Attorney Lillian Diallo, who has been following the case, weighed in on what may have persuaded the jury's decision.
"It was the meeting. I don’t think they would have been charged but for the meeting right before that shooting happened," Diallo said. "At that point, you’re in the best position as the parent in the room, you know he has access to a gun because you gifted it to him."
Diallo is referring to Jennifer and James Crumbley's 11-minute meeting with the school counselor the morning of the school shooting. The parents were called to the school regarding their son's concerning drawings on assignments. The counselor told both James and Jennifer Crumbley that he wanted them to get their son help "today, if possible." They left him at school that day because they said they had work.

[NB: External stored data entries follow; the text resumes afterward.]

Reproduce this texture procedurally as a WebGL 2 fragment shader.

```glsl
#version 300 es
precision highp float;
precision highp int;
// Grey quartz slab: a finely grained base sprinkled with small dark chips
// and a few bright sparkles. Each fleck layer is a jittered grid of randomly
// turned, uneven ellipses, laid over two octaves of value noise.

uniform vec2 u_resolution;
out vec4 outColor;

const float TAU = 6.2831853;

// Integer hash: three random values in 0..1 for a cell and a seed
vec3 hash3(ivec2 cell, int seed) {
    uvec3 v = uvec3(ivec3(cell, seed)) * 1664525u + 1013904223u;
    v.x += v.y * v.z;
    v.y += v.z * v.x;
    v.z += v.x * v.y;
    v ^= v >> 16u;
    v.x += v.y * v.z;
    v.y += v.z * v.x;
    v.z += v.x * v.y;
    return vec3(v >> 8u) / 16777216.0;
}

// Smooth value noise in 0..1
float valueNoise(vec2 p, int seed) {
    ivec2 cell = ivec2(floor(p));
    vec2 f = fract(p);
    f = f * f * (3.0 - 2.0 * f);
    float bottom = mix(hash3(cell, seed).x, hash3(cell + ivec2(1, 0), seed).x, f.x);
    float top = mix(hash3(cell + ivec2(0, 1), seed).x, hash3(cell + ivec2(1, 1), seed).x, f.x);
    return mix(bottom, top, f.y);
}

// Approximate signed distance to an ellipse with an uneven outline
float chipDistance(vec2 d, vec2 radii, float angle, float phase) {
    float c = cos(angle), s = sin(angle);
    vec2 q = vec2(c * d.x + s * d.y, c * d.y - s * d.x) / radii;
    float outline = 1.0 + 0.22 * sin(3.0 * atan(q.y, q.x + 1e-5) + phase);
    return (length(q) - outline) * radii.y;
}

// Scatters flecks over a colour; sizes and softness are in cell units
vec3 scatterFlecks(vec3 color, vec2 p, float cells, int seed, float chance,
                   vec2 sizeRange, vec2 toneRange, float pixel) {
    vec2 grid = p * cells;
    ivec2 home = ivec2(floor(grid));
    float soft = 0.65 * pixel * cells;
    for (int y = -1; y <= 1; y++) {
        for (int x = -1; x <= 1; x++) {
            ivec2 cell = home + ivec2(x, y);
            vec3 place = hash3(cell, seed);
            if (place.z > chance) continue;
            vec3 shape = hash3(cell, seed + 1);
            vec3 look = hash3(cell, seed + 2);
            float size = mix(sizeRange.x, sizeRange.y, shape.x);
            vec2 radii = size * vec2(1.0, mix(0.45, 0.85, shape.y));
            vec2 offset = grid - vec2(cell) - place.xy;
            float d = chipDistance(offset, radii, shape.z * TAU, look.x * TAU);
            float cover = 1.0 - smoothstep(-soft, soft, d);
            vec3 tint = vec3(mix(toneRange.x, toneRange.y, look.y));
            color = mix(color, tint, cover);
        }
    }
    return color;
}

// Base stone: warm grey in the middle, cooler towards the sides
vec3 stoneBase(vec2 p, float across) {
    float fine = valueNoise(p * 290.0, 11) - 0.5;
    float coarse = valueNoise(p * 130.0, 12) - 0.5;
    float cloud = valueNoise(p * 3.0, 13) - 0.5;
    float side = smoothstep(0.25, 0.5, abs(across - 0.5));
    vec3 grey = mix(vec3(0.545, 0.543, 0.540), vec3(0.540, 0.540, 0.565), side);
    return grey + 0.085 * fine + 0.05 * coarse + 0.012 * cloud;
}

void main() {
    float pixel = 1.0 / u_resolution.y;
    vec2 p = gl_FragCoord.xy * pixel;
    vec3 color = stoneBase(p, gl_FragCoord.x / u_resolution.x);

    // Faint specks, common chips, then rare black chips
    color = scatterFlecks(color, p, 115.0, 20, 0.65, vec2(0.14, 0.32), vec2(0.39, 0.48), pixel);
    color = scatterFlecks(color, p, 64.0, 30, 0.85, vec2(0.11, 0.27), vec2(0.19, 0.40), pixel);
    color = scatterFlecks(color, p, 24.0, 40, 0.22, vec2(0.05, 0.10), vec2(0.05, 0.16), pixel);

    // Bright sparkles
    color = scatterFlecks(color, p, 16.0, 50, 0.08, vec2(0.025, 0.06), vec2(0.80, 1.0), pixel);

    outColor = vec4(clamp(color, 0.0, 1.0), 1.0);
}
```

When Jennifer took the stand, she said the counselor "told us that he didn't feel my son was a risk and actually gave him the option if he wanted to stay at school or go home… My son wanted to stay at school."
Hours later, the shooter opened fire.
Diallo said Jennifer's verdict will set a precedent for future school shooting cases. And although Jennifer was found guilty, James is awaiting trial and may still be found innocent.
"I have more sympathy for him. I just felt he was in a space where he couldn’t even get himself up out of the bed," Diallo said. "He was doing the best he can, he’s door dashing, he might have had depression – or not. And I don’t know if he got that picture right before that meeting… that mom got on the email, because they said they sent it to mom."
James will take the stand in March during his own involuntary manslaughter trial. Here's when the trial is expected to start.
"Mr Crumbley sits in a more advantageous position to know what his direction may be," said Attorney Todd Perkins. "His waters wouldn't be as uncharted as… his wife’s."
Perkins said he expects Jennifer’s case will be appealed, potentially escalating to the level of federal court involvement.
When it comes to James' trial, Perkins thinks Tuesday's verdict will still have a major impact.
"The transcripts from this case are going to have to be produced. Can they be produced in enough time for Mr. Crumbley’s case to go forward?" Perkins said. Both the attorney representing James, and the prosecution, will need to "review" the transcripts.